Feingold’s latest gripe has to do with the “foreign-end wiretap-program” that was largely engineered by Hayden while he was at NSA and explained to the ranking members of the Senate and House committees on intelligence, as the program progressed…without any exceptions taken to it at any time. This quote appeared in a release from Feingold’s office earlier this year: “The President must be held accountable for authorizing a program that clearly violates the law and then misleading the country about its existence and its legality. The President’s actions, as well as his misleading statements to both Congress and the public about the program, demand a serious response. If Congress does not censure the President, we will be tacitly condoning his actions, and undermining both the separation of powers and the rule of law.” Since Rockefeller was in on those briefings, one wonders if Feingold thinks the ranking member’s elevator doesn’t reach the top floor. Ah…well, Feingold and Feinstein also sit on the Judiciary Committee and recently watched as they and their democrat colleagues failed to stop either John Roberts or Sam Alito being confirmed to the Supreme Court.

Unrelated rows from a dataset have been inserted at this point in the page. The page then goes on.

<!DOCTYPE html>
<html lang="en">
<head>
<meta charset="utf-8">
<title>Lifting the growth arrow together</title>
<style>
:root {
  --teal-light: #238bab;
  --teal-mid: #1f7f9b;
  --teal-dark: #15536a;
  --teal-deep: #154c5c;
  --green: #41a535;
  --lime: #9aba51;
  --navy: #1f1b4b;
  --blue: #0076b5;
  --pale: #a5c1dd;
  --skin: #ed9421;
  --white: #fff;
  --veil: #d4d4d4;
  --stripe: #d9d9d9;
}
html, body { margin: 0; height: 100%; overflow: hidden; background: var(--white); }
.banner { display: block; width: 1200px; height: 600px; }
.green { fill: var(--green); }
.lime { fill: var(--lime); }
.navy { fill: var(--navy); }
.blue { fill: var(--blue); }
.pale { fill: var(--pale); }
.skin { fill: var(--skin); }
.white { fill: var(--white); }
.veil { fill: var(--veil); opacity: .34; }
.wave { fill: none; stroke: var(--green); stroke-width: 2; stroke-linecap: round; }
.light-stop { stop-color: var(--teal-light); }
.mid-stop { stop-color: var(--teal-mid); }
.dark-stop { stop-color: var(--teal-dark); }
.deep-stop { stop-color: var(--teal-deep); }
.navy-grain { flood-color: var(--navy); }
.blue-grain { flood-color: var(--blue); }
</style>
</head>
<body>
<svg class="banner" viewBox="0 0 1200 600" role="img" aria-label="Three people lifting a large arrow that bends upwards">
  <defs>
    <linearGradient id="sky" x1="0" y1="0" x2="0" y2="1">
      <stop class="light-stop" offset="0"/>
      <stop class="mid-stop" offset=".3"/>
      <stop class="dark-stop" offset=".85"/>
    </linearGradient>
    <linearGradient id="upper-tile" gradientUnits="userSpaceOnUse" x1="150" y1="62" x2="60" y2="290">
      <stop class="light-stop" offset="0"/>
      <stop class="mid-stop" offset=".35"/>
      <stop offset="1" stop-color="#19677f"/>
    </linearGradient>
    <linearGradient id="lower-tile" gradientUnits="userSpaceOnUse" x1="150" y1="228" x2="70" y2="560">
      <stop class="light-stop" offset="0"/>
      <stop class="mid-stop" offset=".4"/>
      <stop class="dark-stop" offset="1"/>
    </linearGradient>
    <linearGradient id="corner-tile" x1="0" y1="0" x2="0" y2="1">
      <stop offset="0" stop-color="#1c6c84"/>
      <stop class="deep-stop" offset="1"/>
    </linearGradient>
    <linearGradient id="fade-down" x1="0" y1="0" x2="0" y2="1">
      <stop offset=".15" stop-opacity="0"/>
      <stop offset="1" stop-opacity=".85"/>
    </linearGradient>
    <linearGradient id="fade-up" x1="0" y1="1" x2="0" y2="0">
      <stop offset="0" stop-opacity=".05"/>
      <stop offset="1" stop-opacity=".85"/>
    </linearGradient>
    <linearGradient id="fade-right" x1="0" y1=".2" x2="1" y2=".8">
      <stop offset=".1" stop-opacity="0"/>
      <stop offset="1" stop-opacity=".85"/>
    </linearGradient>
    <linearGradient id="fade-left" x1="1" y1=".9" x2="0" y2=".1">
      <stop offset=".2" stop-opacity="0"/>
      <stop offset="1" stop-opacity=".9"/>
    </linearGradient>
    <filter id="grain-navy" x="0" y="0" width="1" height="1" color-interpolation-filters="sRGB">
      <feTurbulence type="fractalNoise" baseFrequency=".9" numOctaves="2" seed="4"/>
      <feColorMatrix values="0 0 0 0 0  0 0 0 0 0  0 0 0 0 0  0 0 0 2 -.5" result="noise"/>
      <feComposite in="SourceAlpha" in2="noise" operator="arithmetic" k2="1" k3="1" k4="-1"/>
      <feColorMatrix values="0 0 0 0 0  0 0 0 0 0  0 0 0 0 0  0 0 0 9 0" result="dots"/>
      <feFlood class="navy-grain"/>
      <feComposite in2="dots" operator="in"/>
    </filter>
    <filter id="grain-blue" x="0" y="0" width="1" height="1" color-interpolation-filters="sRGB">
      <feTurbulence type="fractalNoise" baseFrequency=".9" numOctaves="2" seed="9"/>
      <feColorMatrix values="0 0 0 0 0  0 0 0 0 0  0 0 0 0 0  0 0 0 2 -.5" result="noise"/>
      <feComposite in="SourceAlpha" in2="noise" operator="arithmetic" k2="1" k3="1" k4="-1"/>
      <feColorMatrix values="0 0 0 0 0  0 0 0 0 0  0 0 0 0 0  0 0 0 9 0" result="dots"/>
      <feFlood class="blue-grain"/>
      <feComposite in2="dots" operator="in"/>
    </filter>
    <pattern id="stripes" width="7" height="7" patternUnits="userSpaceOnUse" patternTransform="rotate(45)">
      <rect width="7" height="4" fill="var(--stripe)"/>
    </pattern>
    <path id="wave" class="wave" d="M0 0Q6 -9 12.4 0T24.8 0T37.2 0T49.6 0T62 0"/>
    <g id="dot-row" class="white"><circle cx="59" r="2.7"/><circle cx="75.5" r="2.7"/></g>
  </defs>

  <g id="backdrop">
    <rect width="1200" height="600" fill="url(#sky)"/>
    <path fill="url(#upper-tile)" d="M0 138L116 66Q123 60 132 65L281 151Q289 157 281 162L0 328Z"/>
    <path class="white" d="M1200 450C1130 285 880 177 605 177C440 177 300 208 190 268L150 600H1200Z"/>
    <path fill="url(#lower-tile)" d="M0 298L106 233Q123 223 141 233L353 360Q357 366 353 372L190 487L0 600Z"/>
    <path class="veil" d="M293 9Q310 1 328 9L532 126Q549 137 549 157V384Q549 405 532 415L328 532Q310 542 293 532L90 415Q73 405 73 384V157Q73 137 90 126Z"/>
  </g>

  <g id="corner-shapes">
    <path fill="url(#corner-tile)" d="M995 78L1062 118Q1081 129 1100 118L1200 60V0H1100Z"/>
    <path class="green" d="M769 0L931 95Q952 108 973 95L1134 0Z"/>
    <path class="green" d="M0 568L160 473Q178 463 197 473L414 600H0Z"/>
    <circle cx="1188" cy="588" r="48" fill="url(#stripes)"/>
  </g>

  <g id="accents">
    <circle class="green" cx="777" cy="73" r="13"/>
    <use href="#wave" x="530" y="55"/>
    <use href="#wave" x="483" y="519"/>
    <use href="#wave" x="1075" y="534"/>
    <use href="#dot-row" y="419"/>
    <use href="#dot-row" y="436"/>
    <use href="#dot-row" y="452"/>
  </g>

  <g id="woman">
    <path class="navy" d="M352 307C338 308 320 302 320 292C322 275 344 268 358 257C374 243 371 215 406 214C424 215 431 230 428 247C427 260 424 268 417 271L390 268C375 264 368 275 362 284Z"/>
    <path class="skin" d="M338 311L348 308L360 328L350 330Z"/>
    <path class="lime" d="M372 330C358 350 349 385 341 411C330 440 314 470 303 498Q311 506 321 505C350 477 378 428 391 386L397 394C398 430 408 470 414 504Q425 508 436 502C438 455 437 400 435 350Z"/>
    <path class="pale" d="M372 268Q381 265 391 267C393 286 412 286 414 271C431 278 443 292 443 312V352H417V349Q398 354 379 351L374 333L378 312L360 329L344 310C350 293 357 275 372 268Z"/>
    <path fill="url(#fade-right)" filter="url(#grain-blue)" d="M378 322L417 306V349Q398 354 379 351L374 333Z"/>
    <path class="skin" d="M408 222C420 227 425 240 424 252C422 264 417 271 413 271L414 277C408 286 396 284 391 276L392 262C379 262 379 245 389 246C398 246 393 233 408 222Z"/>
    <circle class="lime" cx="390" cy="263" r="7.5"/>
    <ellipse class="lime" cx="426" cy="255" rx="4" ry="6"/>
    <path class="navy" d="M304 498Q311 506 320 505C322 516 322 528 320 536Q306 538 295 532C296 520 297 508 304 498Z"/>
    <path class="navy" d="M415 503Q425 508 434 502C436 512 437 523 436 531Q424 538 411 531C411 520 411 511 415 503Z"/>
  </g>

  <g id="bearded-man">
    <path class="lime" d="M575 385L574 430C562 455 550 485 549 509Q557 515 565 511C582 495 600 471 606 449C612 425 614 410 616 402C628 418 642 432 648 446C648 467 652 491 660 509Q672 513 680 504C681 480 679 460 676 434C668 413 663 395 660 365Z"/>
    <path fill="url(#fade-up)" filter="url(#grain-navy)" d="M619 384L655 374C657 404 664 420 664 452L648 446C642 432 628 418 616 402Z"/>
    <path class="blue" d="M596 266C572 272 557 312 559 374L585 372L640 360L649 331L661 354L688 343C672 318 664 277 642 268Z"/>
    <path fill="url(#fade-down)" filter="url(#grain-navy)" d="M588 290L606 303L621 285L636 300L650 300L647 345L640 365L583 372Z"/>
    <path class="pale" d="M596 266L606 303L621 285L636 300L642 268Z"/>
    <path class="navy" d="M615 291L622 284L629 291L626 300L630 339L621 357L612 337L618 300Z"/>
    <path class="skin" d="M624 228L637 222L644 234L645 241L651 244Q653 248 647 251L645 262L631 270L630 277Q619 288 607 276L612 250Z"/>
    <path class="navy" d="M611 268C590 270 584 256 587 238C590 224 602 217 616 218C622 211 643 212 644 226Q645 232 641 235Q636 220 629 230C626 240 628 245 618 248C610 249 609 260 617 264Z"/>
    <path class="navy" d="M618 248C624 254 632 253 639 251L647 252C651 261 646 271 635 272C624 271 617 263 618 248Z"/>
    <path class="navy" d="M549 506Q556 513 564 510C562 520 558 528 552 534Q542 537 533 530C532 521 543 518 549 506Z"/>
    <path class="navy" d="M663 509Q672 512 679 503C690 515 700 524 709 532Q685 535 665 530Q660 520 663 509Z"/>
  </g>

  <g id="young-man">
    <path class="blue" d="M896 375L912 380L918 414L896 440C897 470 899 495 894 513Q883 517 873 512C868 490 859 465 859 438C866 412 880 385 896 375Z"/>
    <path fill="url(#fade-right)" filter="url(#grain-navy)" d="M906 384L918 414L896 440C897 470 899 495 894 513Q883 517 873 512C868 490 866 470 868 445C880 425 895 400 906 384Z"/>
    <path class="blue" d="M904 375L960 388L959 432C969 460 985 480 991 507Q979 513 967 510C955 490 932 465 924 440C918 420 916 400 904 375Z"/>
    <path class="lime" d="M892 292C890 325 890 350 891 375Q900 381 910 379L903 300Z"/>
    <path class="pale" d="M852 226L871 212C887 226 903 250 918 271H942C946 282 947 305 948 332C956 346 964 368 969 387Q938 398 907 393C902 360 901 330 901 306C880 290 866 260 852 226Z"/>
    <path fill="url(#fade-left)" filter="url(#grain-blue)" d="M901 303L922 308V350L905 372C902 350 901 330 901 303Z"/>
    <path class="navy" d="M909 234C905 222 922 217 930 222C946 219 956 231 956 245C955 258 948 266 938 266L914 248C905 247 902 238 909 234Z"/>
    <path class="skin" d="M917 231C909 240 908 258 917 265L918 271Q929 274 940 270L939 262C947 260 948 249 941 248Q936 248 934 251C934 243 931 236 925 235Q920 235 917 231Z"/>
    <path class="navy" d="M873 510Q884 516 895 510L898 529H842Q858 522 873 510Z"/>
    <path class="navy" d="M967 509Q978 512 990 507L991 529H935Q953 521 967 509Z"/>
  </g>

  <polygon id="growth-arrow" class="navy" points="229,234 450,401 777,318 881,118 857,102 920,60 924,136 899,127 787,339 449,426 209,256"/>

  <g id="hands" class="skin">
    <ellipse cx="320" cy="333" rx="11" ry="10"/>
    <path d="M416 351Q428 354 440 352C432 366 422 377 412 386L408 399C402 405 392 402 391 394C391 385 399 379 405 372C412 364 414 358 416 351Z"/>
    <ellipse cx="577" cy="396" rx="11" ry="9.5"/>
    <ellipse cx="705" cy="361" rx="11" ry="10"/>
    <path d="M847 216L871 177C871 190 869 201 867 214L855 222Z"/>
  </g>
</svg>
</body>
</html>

The hearings on the Hayden nomination should be interesting, not least because the wiretapping issue was front and center in the hearings regarding Alito earlier this year. The program was probed to death at that time, though its detractors constantly rail that it’s somehow illegal. Actually, it’s an “inside the beltway issue,” anyway. Most Americans, if they’re aware of this effort, in the first place, seem to give it little thought, realizing that those who have nothing to hide have nothing to fear…even if a mistake is made. So far, no one has stepped forward to allege such mistake, though the program has been in place for some time. As the architect of this new method of surveillance, critical now when time is a vital issue militating against the red tape required by the Foreign Intelligence Surveillance Act in monitoring calls suspected to involve vital information relative to public saftety, Hayden is the ideal choice to head the CIA.
And so it goes.